Can You Overdose On Ketamine?

Written by Robert Hammell

With all drugs, there is a threshold that is too much for the human body to bear. The same is true with ketamine, which is a depressive and is very possible to overdose on. For a Ketamine overdose, there are some potentially disastrous consequences that may come as a result.[1] As the worldwide trend continues to rise towards ketamine recreational use (and misuse), it is important to know the risks involved and how to avoid the worst possible outcomes.[2]

What happens with a Ketamine Overdose?

Ketamine is a dissociative anesthetic that was originally intended to be used by horses.[3] When taken in small doses, Ketamine can bring on a sense of relaxation, hallucinations, dizziness, and a feeling of detachment from one’s own body. But because of its strength, ketamine holds a lot of potential risks when taken in large amounts.[4] Physically, Ketamine can cause seizures, impair motor functions, or lead to respiratory shutdown. Depending on the context, each of these side effects can potentially be fatal. Ketamine might affect mental health too. Some of the psychological effects include the risk of addiction or depression. If an individual uses ketamine and becomes unconscious and his heart rate or breathing slows, it may well be a sign of an overdose, and emergency medical care should be sought.
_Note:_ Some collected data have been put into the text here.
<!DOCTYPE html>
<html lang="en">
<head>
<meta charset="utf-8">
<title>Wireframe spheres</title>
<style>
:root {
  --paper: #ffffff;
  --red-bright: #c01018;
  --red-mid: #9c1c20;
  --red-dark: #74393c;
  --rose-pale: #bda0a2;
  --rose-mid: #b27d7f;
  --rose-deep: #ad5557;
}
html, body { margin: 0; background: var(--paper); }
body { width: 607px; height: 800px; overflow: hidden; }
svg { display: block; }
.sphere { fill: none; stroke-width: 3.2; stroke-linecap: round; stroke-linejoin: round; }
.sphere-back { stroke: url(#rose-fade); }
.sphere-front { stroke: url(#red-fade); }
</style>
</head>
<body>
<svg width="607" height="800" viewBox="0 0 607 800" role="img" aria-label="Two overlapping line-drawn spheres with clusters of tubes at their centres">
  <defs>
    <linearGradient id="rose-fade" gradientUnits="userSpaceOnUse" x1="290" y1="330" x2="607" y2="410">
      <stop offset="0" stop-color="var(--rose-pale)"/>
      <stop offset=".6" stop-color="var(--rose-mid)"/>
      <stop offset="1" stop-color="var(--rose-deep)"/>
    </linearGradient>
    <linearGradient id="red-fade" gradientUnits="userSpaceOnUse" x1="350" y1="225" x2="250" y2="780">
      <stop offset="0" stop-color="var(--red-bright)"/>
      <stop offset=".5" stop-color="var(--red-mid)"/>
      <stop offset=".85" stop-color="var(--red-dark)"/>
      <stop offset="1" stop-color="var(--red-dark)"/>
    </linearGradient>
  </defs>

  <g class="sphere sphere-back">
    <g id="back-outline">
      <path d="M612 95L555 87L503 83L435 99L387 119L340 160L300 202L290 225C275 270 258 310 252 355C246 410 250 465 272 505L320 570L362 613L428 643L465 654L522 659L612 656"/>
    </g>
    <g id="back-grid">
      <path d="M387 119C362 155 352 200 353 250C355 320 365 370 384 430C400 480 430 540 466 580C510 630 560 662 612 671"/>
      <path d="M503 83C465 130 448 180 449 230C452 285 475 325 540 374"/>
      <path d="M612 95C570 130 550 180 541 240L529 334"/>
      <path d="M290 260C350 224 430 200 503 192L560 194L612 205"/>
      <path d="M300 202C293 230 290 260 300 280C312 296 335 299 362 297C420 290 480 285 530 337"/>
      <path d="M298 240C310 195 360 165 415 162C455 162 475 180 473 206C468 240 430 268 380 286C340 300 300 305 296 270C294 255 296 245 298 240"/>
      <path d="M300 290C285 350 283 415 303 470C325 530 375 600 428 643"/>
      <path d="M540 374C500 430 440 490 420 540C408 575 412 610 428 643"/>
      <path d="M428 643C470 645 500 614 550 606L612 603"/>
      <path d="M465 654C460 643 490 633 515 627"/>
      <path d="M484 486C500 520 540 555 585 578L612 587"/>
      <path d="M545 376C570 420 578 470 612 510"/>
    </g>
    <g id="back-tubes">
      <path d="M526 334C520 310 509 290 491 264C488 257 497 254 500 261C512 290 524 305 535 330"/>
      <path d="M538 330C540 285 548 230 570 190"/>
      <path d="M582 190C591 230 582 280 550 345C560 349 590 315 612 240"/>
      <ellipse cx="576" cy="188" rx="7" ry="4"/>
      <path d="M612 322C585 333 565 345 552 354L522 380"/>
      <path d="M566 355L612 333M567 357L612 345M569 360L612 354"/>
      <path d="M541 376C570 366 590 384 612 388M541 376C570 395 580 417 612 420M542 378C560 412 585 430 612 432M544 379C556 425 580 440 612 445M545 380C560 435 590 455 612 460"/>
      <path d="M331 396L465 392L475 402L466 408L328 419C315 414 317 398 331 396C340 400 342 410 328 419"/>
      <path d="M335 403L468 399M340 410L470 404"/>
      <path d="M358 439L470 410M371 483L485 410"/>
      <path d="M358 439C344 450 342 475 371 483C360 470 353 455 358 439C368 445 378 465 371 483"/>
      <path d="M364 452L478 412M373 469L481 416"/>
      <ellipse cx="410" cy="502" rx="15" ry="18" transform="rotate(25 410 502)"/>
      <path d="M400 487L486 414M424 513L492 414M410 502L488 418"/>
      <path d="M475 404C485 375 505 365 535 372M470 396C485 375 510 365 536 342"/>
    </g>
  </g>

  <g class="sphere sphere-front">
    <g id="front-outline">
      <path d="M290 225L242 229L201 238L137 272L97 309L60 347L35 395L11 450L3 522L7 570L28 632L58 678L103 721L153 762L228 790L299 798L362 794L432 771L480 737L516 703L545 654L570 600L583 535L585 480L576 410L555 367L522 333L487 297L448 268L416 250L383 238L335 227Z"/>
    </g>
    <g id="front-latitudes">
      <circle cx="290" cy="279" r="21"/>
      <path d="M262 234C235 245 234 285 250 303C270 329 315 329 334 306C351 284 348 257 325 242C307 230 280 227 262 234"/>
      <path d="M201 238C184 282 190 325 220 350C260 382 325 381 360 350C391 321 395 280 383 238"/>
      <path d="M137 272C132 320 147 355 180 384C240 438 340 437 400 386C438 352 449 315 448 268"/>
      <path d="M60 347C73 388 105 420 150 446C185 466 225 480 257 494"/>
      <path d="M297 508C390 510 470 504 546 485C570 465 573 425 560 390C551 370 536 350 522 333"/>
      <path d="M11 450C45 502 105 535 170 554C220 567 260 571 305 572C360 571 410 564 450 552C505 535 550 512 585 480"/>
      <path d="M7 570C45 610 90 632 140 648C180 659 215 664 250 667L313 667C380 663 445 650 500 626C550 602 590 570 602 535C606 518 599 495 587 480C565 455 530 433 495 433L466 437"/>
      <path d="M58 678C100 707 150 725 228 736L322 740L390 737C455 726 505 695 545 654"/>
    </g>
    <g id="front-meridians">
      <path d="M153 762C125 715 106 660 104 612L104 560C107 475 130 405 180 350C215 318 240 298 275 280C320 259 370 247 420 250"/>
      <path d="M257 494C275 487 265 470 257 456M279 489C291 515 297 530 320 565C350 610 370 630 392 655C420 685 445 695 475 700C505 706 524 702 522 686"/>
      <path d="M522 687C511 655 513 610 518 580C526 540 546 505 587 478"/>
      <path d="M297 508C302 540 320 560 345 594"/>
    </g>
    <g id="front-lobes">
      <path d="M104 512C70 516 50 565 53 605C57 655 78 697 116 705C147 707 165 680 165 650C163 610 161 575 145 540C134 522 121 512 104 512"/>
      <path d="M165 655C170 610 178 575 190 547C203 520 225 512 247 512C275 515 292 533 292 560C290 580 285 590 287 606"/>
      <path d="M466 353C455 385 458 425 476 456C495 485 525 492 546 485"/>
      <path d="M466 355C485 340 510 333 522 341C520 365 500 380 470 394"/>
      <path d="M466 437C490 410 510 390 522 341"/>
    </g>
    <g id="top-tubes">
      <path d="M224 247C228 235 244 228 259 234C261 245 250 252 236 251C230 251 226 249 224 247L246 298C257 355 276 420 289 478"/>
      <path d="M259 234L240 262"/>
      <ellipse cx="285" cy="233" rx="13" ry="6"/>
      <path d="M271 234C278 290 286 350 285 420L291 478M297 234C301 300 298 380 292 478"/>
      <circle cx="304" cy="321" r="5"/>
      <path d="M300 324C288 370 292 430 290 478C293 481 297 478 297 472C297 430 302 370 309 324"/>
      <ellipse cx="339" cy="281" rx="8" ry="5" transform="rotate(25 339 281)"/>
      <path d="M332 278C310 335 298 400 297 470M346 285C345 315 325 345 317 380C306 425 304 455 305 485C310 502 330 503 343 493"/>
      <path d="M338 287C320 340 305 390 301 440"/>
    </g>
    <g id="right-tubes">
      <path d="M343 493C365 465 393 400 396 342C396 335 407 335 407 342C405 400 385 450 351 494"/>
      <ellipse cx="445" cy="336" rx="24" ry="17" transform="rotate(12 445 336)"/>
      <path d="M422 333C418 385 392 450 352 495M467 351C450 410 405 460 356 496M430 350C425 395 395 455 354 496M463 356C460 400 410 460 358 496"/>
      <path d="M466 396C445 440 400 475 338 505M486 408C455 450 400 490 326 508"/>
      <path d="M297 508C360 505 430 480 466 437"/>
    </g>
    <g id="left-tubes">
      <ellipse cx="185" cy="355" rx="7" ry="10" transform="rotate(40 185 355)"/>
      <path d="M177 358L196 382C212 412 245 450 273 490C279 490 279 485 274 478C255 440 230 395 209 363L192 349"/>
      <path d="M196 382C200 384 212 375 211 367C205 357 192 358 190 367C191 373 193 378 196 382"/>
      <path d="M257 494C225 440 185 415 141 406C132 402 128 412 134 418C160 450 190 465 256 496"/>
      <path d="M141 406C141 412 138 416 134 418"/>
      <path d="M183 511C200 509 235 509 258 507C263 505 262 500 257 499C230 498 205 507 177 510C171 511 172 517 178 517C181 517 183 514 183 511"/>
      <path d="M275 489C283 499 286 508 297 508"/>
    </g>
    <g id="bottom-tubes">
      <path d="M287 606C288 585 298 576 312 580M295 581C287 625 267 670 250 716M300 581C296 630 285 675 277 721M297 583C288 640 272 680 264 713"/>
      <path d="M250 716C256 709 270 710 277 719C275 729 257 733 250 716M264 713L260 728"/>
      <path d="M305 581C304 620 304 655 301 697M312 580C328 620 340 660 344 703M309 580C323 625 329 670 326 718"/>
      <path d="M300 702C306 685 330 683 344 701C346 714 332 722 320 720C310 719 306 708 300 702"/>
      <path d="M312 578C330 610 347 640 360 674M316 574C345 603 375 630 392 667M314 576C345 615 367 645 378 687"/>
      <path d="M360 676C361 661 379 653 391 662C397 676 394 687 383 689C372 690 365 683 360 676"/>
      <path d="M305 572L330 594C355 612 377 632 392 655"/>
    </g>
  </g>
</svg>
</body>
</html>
Limiting the Risks of Ketamine Overdoses
When taken on its own, ketamine overdoses can be quite rare.[5] Usually, the overdose comes when ketamine is paired with some other substance. This is because the effects of ketamine are compounded with the other substance, creating an overwhelming effect that leads
to an overdose. A prime example of this is alcohol.[6] When taken together, these two depressives can compound into a dangerous mixture. It may also be risky to combine ketamine with drugs that have opposing effects. Not only do the drugs have the potential to work against each other, making it more difficult to tell when the safe threshold has been reached, but some evidence indicates that combining stimulants with ketamine can lead to increased psychotic symptoms.[7] With this in mind, it is generally better to avoid mixing ketamine with any other substances, whether they are legal or illegal.


Reference List
1. Ketamine Overdose Symptoms, Treatment & Long-Term Outlook. (2022, November 10). American Addiction Centers.

2. Joseph J. Palamar, Caroline Rutherford, and Katherine M. Keyes, 2021: Trends in Ketamine Use, Exposures, and Seizures in the United States up to 2019. American Journal of Public Health 111, 2046_2049,

3. Fielding, C. L., Brumbaugh, G. W., Matthews, N. S., Peck, K. E., & Roussel, A. J. (2006). Pharmacokinetics and clinical effects of a subanesthetic continuous rate infusion of ketamine in awake horses. American Journal of Veterinary Research, 67(9), 1484–1490.

4. Orhurhu VJ, Vashisht R, Claus LE, Cohen SP. Ketamine Toxicity. In: StatPearls. StatPearls Publishing, Treasure Island (FL); 2022. PMID: 31082131.

5. Dinis-Oliveira RJ. Metabolism and metabolomics of ketamine: a toxicological approach. Forensic Sci Res. 2017 Feb 20;2(1):2-10. doi: 10.1080/20961790.2017.1285219. PMID: 30483613; PMCID: PMC6197107.

6. Krystal JH, Petrakis IL, Webb E, Cooney NL, Karper LP, Namanworth S, Stetson P, Trevisan LA, Charney DS. Dose-related ethanol-like effects of the NMDA antagonist, ketamine, in recently detoxified alcoholics. Arch Gen Psychiatry. 1998 Apr;55(4):354-60. doi: 10.1001/archpsyc.55.4.354. PMID: 9554431.

7. Liu XB, Zhang Y, Wang XY, Hao W. The synergistic effect of dual use of amphetamine-type stimulants and ketamine on drug-induced psychotic symptoms in Chinese synthetic drug users. Oncotarget. 2017 Mar 22;8(39):66569-66575. doi: 10.18632/oncotarget.16474. PMID: 29029537; PMCID: PMC5630437.

About the author

Robert Hammell